The European Parliament’s trade committee today decided that Europe’s national courts cannot be trusted with safeguarding the rights of international investors when it called for private arbitration to be retained in the EU-US trade deal. MEPs voted for the controversial Investor-State Dispute Settlement clause (ISDS) – though repackaged under a different name for the Transatlantic Trade and Investment Partnership (TTIP). ISDS allows foreign investors to directly sue governments in private arbitration panels, with potential awards paid by taxpayers.
Transport & Environment, a member of the Commission’s Advisory Group on TTIP, said that by backing ISDS the trade committee displays a lack of trust in European judicial systems, socialises private risks, and deters future EU laws to protect citizens and the environment. The vote marks a U-turn by MEPs after the Parliament’s environment committee said no to ISDS because of its chilling effect on regulation and that national courts would continue to vindicate the rights of international investors.
Cécile Toubeau, sustainable trade officer at T&E, said: “In the clash between lobbyists and the public interest, INTA MEPs side with the former by backing this deeply flawed private arbitration system. Not only do they not trust our courts, they are also willing to have Europeans pay for the private risks of big business, and tie the hands of future EU lawmakers by providing a implicit deterrent to public-interest regulation.”
The trade committee also failed to take a stance on the core issue of TTIP: Europe’s right to set its own environmental and safety standards.

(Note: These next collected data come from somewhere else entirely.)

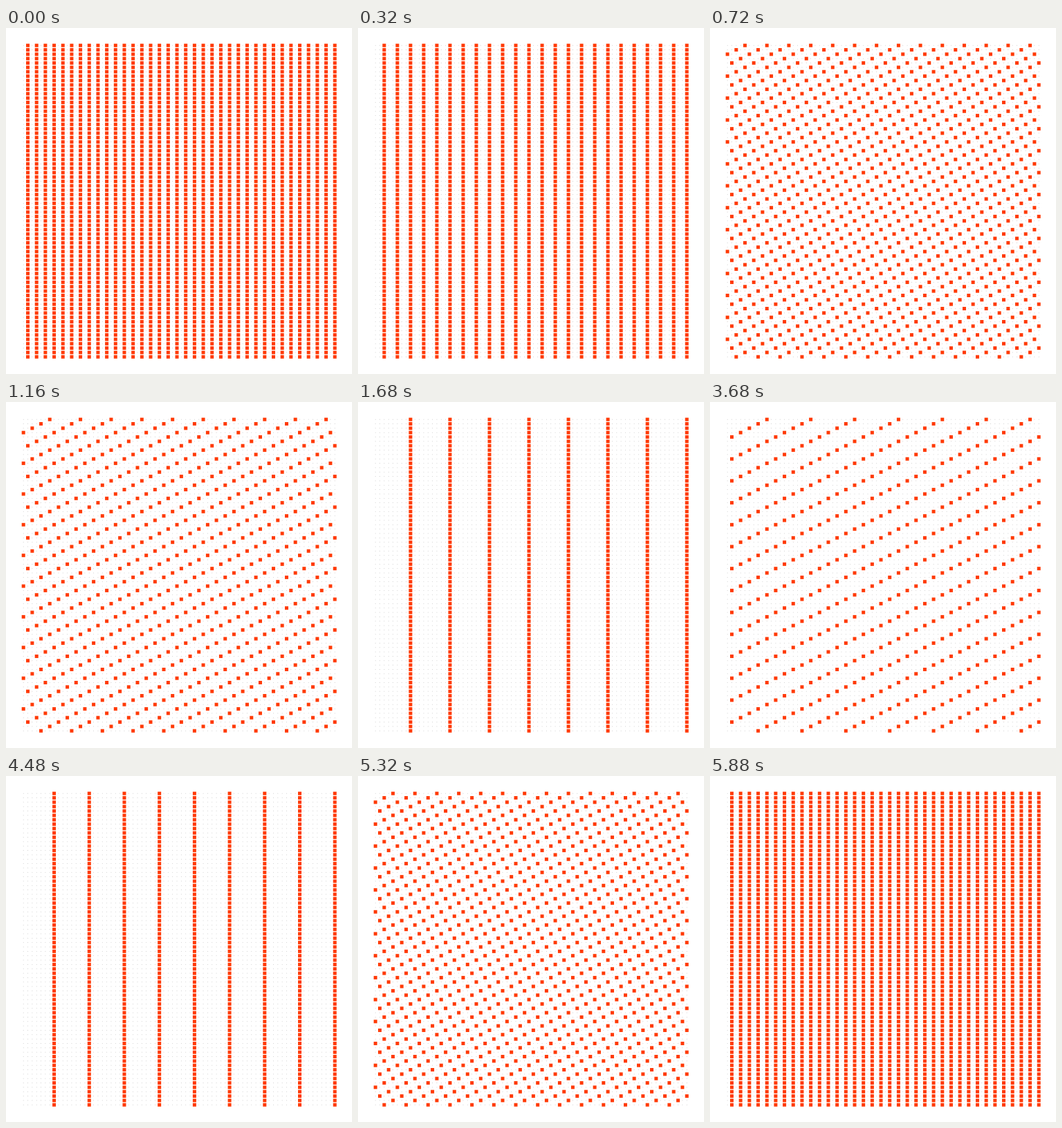
An HTML page with a canvas for the animation above (5.92 s loop, 500 by 500 pixels).

```html
<!DOCTYPE html>
<html lang="en">
<head>
<meta charset="utf-8">
<title>Multiples</title>
<style>
  html, body { margin: 0; width: 100%; height: 100%; overflow: hidden; background: #fff; }
  canvas { display: block; width: 500px; height: 500px; }
</style>
</head>
<body>
<canvas id="stage" width="500" height="500"></canvas>
<script>
  const ctx = document.getElementById('stage').getContext('2d');
  const LOOP = 5920, STEP = 40, START = 60;
  const COUNT = 72, FIRST = 25.2, PITCH = 450 / (COUNT - 1);
  const BIG = 5, SMALL = 0.8;

  // The divisor swings from 2 to 11 and back, rounded to whole numbers.
  function divisorAt(ms) {
    const t = Math.floor(ms / STEP) * STEP;
    const swing = Math.abs(Math.sin(Math.PI * (t - START) / LOOP));
    return Math.round(2 + 9 * swing);
  }

  function square(col, row, size, color) {
    ctx.fillStyle = color;
    ctx.fillRect(FIRST + col * PITCH - size / 2, FIRST + row * PITCH - size / 2, size, size);
  }

  // Cells are numbered row by row from 1; multiples of the divisor light up.
  function draw(divisor) {
    ctx.fillStyle = '#fff';
    ctx.fillRect(0, 0, 500, 500);
    for (let i = 0; i < COUNT * COUNT; i++) {
      const col = i % COUNT, row = Math.floor(i / COUNT);
      if ((i + 1) % divisor === 0) square(col, row, BIG, '#ff3a06');
      else square(col, row, SMALL, '#bbb');
    }
  }

  let shown = 0;
  function tick() {
    const divisor = divisorAt(performance.now() % LOOP);
    if (divisor !== shown) draw(shown = divisor);
    requestAnimationFrame(tick);
  }
  tick();
</script>
</body>
</html>
```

Tariff barriers between both blocs are already very low hence TTIP is mostly about divergences in EU and US standards. But the EU’s ability to set its own standards is not a tradable good. As witnessed with the impact of the EU-Canada agreement (CETA) on the Fuel Quality Directive, trade negotiations do have substantial influence on the EU’s independence to set its own rules.
MEPs today could have followed the approach taken by the environment committee, which emphasised that there are areas to which so-called ‘regulatory cooperation’ (e.g. mutual recognition of standards) should not extend. For example, talks about sanitary and phytosanitary (SPS) issues, animal welfare and chemical regulation are areas where regulation in the EU and US are based on completely different principles and cooperation beyond information exchange is unhelpful.
Cécile Toubeau continued: “Sadly the trade committee of the European Parliament have not listened to their expert colleagues in the environment committee who worked very hard to develop a resolution that would foster trade but also safeguard our regulatory freedom. The trade committee’s approach to the widely discredited investor protection clause is symptomatic. We hope MEPs will mobilise to fix this resolution in plenary vote next month.”